COLA Update

Since the 2023-24 state budget includes a third full payment to the pension system, many people are wondering if the COLA reinstatement will soon follow. Considering the high inflation, we are experiencing, retirees are concerned about the diminishing buying power of their pension.

While the Murphy Administration has kept its promises to fully-fund the pension, neither the Public Employees’ Retirement System (PERS) nor the Teachers’ Pension and Annuity Fund (TPAF) are projected to get to the target ratio necessary to reinstate the COLA soon. Chapter 78 states that the COLA for each of the state pension systems will be suspended until the funds reach a “targeted funded ratio” with regards to the plan’s funded status. A pension fund’s funded status refers to the ratio of assets to liabilities. The funded status of each pension fund is calculated separately and is reported in the fund’s actuarial report. For the COLA to potentially be reinstated in a pension fund, the funded status must reach 80%.

When the state made the first full payment to the pension system, Local PERS was funded at 67.6% and TPAF was funded at 41.3%. As of the most recent pension valuations for the 2022 fiscal year, Local PERS was funded at 67.9% and TPAF was funded at 42.1%. Neither fund was much closer to the 80% target. Part of this is because the financial markets had a bad year in FY 2022. But the bigger contributing factor is that the state dug a huge hole by not paying into the pension for two decades and then only partly funding it for some time after that. It will likely take decades of fully funding the pension to get the funded status to 80%.

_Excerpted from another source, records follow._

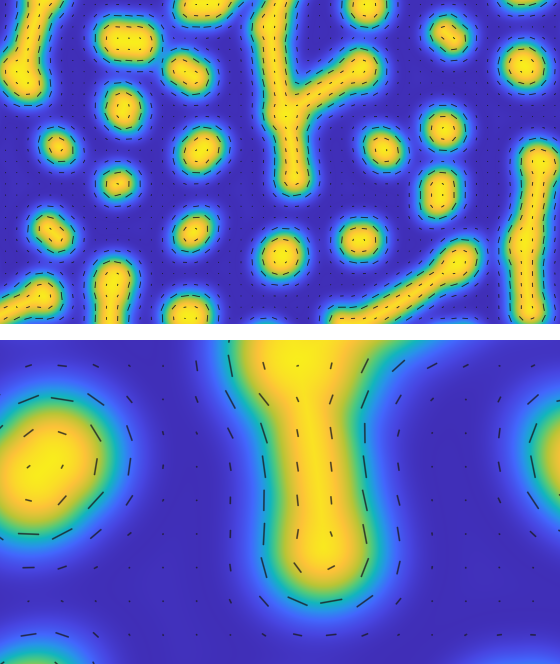
Top: the whole. Bottom: its middle third, enlarged.
Reproduce this pattern procedurally as a WebGL 1 fragment shader.

```glsl
precision highp float;
// Phase-separated droplets and branching worms, coloured from indigo to yellow,
// overlaid with a grid of small dark ticks that run along the level lines.
// Droplets sit on a jittered, staggered lattice; capsules join some neighbours.
uniform vec2 u_resolution;

const float CELL = 0.25;
const float TICK_SPACING = 0.0346;

vec2 hash2(vec2 p) {
  vec3 q = fract(p.xyx * vec3(0.1031, 0.1030, 0.0973));
  q += dot(q, q.yzx + 33.33);
  return fract((q.xx + q.yz) * q.zy);
}

float smoothMin(float a, float b, float k) {
  float h = max(k - abs(a - b), 0.0) / k;
  return min(a, b) - h * h * k * 0.25;
}

float segment(vec2 p, vec2 a, vec2 b) {
  vec2 pa = p - a, ba = b - a;
  return length(pa - ba * clamp(dot(pa, ba) / (dot(ba, ba) + 1e-6), 0.0, 1.0));
}

// Centre of the droplet in a lattice cell; odd columns are raised by half a cell
vec2 dropletCentre(vec2 id) {
  vec2 jitter = 0.4 * (hash2(id + 17.0) - 0.5);
  return (id + 0.5 + jitter + vec2(0.0, 0.5 * mod(id.x, 2.0))) * CELL - vec2(0.0, 0.1);
}

// Signed distance to the union of droplets and links
float shapes(vec2 p) {
  p += 0.018 * sin(p.yx * 8.0 + vec2(1.0, 4.0));
  vec2 base = floor((p + vec2(0.0, 0.1)) / CELL);
  float d = 0.5;
  for (int i = -2; i <= 1; i++) {
    for (int j = -2; j <= 1; j++) {
      vec2 id = base + vec2(float(i), float(j));
      vec2 centre = dropletCentre(id);

      // Slightly elongated droplet
      vec2 rnd = hash2(id + 53.0);
      float angle = 6.2832 * rnd.x;
      vec2 stretch = 0.03 * rnd.x * rnd.x * vec2(cos(angle), sin(angle));
      float radius = mix(0.042, 0.074, rnd.y);
      d = smoothMin(d, segment(p, centre - stretch, centre + stretch) - radius, 0.035);

      // Upward trunk and sideways branch
      if (fract(0.37 * id.x + 0.08 * id.y + 0.82) < 0.18) {
        vec2 above = dropletCentre(id + vec2(0.0, 1.0));
        d = smoothMin(d, segment(p, centre, above) - 0.05, 0.035);
      }
      if (fract(0.72 * id.x + 0.36 * id.y + 0.15) < 0.08) {
        vec2 beside = dropletCentre(id + vec2(1.0, mod(id.x, 2.0)));
        d = smoothMin(d, segment(p, centre, beside) - 0.046, 0.035);
      }
    }
  }
  return d;
}

// Concentration: a diffuse interface with a faint depleted rim outside
float concentration(vec2 p) {
  float d = shapes(p);
  return 0.015 + 0.97 / (1.0 + exp(64.0 * d)) + 0.03 * smoothstep(0.05, 0.11, d);
}

vec3 palette(float t) {
  t = clamp(t, 0.0, 1.0) * 8.0;
  vec3 c = vec3(0.24, 0.15, 0.66);
  c = mix(c, vec3(0.28, 0.27, 0.88), clamp(t, 0.0, 1.0));
  c = mix(c, vec3(0.26, 0.40, 0.99), clamp(t - 1.0, 0.0, 1.0));
  c = mix(c, vec3(0.16, 0.57, 0.92), clamp(t - 2.0, 0.0, 1.0));
  c = mix(c, vec3(0.07, 0.71, 0.74), clamp(t - 3.0, 0.0, 1.0));
  c = mix(c, vec3(0.32, 0.79, 0.48), clamp(t - 4.0, 0.0, 1.0));
  c = mix(c, vec3(0.72, 0.77, 0.21), clamp(t - 5.0, 0.0, 1.0));
  c = mix(c, vec3(0.99, 0.76, 0.22), clamp(t - 6.0, 0.0, 1.0));
  return mix(c, vec3(0.97, 0.98, 0.08), clamp(t - 7.0, 0.0, 1.0));
}

// Coverage of the tick nearest to p, longer where the slope is steeper
float tick(vec2 p, float pixel) {
  vec2 centre = (floor(p / TICK_SPACING) + 0.5) * TICK_SPACING;
  vec2 e = vec2(0.004, 0.0);
  float here = concentration(centre);
  vec2 slope = vec2(concentration(centre + e.xy), concentration(centre + e.yx)) - here;
  vec2 halfTick = vec2(-slope.y, slope.x) / e.x * 0.0007;
  halfTick *= min(1.0, 0.011 / (length(halfTick) + 1e-6));
  float d = segment(p, centre - halfTick, centre + halfTick);
  return 1.0 - smoothstep(0.0, 0.0008 + 0.8 * pixel, d);
}

void main() {
  vec2 p = gl_FragCoord.xy / u_resolution.y;
  vec3 color = palette(concentration(p));
  color = mix(color, vec3(0.1, 0.1, 0.12), 0.8 * tick(p, 1.0 / u_resolution.y));
  gl_FragColor = vec4(color, 1.0);
}
```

Due to all the damage caused by prior underfunding, state pension contributions need to remain at or near the current level (100% under Gov. Murphy) through the 2040s, according to the latest long-range projections. Until and unless that funding occurs, we retirees should not expect to see a COLA increase in our pension checks.